Content starts

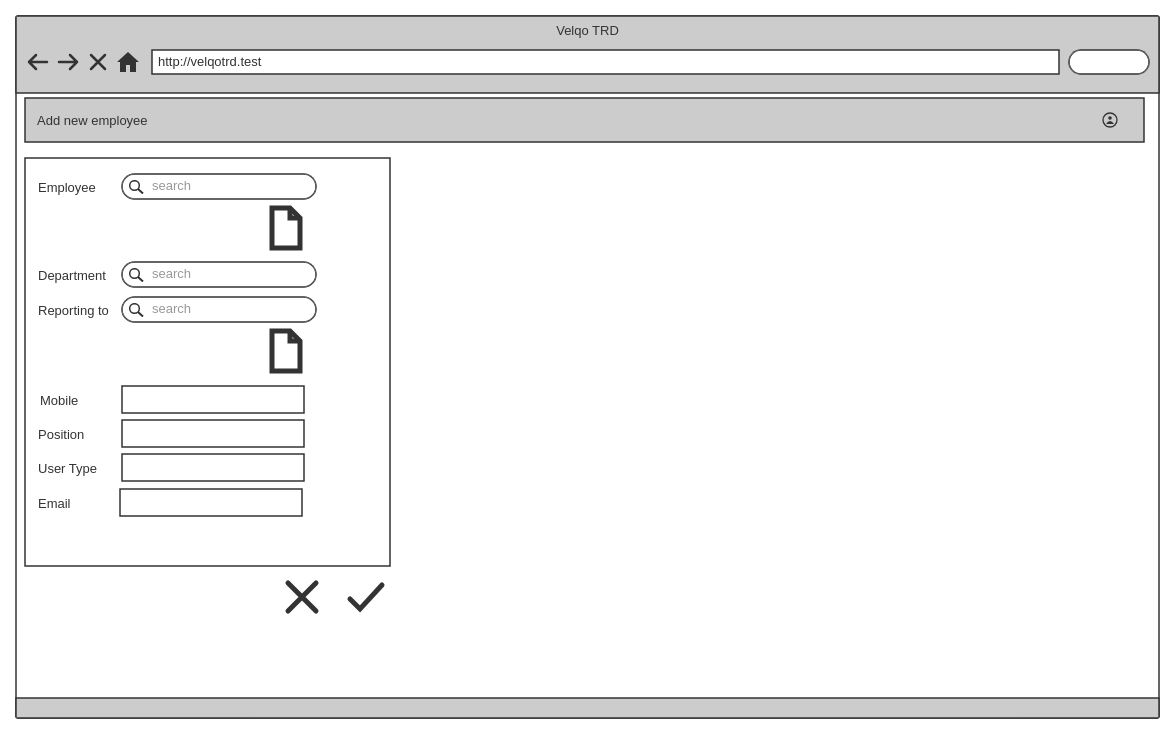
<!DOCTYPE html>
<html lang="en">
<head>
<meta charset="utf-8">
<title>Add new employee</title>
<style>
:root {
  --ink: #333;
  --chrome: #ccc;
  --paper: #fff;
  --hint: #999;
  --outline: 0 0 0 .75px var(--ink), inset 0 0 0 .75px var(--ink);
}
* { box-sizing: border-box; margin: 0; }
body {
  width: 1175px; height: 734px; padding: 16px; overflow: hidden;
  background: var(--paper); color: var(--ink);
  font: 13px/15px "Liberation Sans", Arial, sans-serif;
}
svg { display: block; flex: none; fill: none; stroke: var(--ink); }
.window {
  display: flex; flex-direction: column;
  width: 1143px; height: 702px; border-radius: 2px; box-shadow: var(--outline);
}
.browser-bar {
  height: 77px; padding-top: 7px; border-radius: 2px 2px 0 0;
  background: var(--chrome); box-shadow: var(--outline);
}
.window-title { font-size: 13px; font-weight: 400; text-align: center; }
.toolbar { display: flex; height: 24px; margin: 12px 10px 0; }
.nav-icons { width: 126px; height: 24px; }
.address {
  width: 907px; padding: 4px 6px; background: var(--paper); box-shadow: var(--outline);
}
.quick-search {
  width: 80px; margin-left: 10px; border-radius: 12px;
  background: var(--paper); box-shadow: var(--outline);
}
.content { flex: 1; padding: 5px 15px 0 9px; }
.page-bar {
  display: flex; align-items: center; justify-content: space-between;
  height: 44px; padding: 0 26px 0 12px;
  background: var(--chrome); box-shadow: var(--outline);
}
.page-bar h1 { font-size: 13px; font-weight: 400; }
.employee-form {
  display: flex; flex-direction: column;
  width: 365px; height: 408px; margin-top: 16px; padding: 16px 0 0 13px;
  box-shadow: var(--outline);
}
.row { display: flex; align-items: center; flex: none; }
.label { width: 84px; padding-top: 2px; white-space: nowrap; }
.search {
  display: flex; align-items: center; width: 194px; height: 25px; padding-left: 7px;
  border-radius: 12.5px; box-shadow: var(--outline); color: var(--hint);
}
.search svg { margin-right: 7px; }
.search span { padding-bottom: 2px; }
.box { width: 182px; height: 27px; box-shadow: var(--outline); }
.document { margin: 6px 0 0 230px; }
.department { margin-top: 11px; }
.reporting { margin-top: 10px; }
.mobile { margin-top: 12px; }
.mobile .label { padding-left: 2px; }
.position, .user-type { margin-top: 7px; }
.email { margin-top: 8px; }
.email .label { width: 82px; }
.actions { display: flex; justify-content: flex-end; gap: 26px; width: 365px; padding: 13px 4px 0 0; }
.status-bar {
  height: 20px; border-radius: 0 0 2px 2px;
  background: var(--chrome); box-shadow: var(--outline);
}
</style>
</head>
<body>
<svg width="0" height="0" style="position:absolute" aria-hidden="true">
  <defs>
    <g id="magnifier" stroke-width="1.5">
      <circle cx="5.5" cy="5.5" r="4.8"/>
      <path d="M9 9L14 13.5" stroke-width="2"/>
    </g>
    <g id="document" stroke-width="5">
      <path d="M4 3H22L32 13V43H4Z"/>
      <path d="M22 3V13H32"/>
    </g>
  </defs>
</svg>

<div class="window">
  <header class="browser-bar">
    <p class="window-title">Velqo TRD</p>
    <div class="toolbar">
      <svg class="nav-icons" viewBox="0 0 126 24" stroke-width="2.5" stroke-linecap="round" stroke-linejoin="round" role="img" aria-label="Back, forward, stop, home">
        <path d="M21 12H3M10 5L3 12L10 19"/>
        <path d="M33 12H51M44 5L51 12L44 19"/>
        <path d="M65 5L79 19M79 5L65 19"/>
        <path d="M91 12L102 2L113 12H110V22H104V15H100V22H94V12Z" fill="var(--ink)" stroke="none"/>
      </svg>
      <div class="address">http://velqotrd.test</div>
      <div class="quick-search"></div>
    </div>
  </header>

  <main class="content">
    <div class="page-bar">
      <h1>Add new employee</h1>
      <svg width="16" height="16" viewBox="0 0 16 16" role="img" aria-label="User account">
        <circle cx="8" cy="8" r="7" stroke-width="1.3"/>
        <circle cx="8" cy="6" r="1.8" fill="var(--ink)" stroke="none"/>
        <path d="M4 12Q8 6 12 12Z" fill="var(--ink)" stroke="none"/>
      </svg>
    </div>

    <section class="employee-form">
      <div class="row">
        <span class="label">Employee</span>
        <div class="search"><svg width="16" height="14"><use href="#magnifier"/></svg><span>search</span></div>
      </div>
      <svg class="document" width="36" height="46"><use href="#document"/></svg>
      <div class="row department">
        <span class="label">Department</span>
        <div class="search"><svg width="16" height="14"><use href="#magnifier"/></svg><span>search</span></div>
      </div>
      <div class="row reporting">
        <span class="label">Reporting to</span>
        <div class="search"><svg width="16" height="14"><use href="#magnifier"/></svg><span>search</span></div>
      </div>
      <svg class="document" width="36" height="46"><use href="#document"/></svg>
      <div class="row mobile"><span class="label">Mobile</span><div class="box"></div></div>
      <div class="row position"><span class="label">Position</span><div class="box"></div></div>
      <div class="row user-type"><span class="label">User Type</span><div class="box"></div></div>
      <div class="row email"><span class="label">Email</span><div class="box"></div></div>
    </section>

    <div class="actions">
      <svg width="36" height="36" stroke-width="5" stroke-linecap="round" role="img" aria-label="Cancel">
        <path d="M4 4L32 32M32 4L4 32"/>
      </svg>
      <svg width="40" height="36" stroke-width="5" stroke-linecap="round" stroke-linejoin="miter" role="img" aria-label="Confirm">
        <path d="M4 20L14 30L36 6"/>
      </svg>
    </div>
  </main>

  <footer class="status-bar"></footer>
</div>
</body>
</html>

Content ends
Content starts

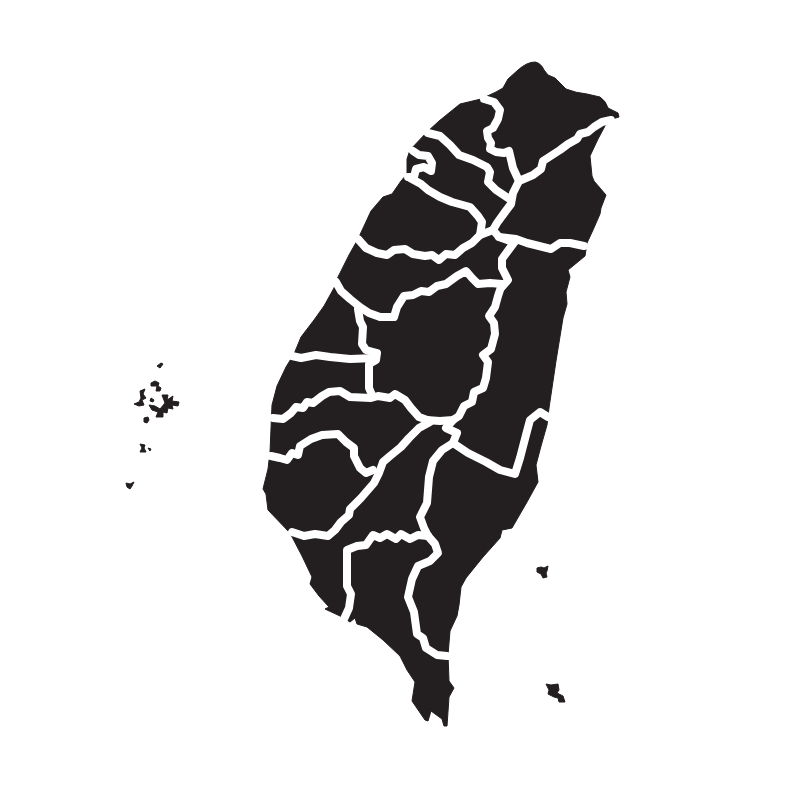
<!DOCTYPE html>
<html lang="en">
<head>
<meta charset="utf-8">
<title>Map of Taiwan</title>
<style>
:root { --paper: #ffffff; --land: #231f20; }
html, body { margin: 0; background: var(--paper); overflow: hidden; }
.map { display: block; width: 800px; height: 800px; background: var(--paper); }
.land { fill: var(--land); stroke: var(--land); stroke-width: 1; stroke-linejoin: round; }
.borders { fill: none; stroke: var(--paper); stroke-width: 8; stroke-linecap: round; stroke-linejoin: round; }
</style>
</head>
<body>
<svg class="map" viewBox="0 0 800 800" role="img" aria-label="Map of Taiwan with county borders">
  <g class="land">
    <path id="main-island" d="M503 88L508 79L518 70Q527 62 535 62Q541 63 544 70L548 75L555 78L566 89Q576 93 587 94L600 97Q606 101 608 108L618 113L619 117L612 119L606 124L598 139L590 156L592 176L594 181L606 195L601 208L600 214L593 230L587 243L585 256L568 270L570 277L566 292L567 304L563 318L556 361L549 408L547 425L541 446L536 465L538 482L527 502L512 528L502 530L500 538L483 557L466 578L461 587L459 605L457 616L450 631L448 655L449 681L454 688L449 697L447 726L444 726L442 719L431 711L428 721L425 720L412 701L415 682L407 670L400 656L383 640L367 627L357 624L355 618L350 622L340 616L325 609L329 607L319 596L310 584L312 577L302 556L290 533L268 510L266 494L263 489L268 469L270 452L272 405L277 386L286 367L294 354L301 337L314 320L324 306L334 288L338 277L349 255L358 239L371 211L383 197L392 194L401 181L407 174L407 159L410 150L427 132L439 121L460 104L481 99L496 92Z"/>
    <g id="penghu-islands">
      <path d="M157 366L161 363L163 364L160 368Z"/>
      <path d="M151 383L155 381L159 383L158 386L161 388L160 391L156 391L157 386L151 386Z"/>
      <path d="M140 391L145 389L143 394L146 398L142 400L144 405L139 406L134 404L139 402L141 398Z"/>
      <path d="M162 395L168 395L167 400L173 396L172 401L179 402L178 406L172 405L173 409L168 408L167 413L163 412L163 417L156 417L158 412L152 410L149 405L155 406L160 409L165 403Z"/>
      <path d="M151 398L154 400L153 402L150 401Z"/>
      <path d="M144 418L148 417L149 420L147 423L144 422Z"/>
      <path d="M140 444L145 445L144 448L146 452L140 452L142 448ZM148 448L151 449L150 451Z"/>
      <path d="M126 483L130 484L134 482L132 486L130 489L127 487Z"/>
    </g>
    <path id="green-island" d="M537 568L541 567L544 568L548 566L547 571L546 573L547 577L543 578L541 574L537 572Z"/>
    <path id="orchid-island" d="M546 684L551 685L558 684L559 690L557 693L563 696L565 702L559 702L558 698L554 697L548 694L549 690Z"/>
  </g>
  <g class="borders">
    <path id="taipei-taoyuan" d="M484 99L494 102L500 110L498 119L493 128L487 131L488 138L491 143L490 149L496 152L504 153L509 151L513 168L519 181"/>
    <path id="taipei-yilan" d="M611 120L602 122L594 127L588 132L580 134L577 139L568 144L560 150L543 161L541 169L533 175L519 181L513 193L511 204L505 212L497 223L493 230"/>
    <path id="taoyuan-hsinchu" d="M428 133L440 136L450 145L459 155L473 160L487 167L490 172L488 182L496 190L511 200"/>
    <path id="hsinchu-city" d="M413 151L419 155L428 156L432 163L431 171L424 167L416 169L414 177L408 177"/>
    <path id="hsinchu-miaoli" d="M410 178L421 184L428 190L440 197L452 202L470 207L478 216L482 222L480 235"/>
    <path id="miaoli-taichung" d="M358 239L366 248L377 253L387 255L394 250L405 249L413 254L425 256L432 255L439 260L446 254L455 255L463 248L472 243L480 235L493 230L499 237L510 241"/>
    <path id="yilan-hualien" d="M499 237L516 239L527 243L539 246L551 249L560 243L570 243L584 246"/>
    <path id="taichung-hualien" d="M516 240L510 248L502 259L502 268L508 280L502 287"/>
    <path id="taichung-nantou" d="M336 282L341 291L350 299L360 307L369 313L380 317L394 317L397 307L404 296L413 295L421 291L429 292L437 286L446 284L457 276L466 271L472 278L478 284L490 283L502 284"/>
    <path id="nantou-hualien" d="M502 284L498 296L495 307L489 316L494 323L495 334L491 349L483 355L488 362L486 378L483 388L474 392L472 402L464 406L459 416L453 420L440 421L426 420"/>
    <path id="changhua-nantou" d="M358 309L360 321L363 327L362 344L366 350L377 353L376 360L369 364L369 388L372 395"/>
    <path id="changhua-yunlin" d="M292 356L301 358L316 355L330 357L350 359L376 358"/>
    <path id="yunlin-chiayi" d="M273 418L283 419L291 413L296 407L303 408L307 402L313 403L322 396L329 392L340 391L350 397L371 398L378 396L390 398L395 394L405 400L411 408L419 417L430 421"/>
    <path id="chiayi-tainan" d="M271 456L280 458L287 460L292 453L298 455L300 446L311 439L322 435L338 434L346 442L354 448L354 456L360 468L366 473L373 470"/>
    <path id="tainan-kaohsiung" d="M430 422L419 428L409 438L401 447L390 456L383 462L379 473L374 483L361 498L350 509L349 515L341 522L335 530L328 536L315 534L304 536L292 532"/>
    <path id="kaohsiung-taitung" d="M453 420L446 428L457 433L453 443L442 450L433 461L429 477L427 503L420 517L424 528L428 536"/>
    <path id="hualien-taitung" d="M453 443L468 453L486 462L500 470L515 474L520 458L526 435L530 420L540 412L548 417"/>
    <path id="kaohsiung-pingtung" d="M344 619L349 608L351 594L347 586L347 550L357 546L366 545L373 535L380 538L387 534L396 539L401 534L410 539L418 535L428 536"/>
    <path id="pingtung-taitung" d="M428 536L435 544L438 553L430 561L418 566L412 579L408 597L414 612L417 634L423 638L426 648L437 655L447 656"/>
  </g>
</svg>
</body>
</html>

Content ends
Content starts

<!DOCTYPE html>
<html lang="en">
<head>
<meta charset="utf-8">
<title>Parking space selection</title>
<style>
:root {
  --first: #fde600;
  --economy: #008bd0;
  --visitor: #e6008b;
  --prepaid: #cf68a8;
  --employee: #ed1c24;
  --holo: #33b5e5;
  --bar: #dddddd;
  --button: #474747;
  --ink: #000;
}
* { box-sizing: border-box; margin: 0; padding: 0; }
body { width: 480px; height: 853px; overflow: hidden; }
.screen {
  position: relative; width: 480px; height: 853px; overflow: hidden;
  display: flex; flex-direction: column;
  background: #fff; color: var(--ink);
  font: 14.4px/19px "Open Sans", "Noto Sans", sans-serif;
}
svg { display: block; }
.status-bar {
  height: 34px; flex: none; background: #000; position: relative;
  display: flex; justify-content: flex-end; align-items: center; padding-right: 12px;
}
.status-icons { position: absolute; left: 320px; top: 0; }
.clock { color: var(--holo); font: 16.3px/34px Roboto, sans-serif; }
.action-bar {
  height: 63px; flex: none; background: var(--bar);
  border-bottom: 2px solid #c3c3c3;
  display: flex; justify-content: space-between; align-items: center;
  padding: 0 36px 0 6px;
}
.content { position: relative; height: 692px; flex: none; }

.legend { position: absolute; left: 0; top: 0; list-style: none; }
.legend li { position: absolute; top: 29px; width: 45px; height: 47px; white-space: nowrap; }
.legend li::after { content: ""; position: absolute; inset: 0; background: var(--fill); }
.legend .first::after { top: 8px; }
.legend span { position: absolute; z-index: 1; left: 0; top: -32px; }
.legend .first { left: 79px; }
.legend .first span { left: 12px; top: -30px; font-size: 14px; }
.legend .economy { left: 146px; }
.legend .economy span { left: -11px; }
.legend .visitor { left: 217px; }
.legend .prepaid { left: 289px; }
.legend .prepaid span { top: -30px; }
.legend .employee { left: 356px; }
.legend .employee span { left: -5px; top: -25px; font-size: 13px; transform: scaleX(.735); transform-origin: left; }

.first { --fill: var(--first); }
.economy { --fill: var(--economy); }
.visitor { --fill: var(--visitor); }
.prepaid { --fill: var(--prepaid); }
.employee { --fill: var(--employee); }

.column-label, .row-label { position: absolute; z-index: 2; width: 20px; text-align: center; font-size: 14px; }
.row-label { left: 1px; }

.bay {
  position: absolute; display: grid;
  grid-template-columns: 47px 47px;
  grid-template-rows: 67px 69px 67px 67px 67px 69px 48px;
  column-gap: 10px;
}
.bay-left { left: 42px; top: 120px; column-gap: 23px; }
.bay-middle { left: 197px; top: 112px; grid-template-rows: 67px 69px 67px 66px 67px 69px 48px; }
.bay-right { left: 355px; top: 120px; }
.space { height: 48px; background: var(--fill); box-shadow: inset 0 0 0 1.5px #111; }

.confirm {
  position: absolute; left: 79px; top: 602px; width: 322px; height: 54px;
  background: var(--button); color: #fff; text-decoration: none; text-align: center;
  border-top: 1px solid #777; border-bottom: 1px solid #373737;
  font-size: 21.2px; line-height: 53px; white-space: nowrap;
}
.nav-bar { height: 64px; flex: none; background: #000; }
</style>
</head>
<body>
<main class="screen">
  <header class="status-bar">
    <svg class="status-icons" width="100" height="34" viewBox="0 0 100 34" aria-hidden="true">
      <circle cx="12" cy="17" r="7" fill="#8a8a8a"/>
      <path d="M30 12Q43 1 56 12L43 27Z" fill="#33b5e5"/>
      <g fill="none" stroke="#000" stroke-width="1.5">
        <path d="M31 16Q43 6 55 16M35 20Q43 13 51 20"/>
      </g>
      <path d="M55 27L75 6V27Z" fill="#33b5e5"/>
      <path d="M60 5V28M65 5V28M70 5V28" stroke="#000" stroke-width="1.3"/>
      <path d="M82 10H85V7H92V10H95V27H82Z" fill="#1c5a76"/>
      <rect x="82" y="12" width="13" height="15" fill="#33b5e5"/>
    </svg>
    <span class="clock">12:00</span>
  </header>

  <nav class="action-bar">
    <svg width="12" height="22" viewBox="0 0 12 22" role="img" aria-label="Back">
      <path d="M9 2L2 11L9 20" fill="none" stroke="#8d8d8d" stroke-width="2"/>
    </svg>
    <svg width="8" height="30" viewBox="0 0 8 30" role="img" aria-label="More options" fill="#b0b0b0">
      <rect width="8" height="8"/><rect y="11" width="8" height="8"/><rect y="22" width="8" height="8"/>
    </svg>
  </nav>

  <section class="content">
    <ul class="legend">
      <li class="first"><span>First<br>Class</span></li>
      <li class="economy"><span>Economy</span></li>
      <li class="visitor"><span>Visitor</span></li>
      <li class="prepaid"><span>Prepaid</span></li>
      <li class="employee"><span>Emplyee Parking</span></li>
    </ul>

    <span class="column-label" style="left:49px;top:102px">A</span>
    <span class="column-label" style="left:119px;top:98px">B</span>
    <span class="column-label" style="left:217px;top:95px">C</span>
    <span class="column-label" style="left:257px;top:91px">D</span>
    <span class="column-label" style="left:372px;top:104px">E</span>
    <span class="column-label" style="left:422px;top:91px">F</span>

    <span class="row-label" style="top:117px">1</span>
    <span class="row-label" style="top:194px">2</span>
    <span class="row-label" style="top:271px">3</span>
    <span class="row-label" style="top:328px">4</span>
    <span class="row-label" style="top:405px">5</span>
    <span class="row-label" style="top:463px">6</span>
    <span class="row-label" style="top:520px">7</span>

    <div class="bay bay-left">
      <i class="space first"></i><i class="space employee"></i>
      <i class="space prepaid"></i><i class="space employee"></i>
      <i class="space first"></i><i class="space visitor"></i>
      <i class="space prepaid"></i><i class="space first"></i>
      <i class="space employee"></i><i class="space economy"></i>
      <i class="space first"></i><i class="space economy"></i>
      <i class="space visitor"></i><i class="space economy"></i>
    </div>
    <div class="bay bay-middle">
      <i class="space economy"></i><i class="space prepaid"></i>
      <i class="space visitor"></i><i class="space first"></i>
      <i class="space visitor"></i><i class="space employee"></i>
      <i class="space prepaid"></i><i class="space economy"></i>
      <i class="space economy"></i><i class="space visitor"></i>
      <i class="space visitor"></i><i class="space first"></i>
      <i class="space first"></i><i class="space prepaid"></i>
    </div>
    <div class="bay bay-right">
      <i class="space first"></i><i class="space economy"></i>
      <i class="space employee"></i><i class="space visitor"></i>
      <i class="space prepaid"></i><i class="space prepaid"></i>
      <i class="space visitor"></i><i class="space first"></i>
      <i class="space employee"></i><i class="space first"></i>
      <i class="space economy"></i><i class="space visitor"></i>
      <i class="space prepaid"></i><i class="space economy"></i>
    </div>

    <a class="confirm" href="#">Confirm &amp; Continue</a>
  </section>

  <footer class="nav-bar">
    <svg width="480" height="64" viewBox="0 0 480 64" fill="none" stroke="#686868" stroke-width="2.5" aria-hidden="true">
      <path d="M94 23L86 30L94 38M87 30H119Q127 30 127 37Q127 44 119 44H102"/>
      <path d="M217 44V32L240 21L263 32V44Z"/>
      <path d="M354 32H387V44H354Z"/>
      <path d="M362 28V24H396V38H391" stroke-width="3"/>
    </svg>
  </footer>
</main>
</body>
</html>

Content ends

■ Problem description ■
Write out every line of the data that holds the word "role".

■ Answer to the problem ■
      <svg class="nav-icons" viewBox="0 0 126 24" stroke-width="2.5" stroke-linecap="round" stroke-linejoin="round" role="img" aria-label="Back, forward, stop, home">
      <svg width="16" height="16" viewBox="0 0 16 16" role="img" aria-label="User account">
      <svg width="36" height="36" stroke-width="5" stroke-linecap="round" role="img" aria-label="Cancel">
      <svg width="40" height="36" stroke-width="5" stroke-linecap="round" stroke-linejoin="miter" role="img" aria-label="Confirm">
<svg class="map" viewBox="0 0 800 800" role="img" aria-label="Map of Taiwan with county borders">
    <svg width="12" height="22" viewBox="0 0 12 22" role="img" aria-label="Back">
    <svg width="8" height="30" viewBox="0 0 8 30" role="img" aria-label="More options" fill="#b0b0b0">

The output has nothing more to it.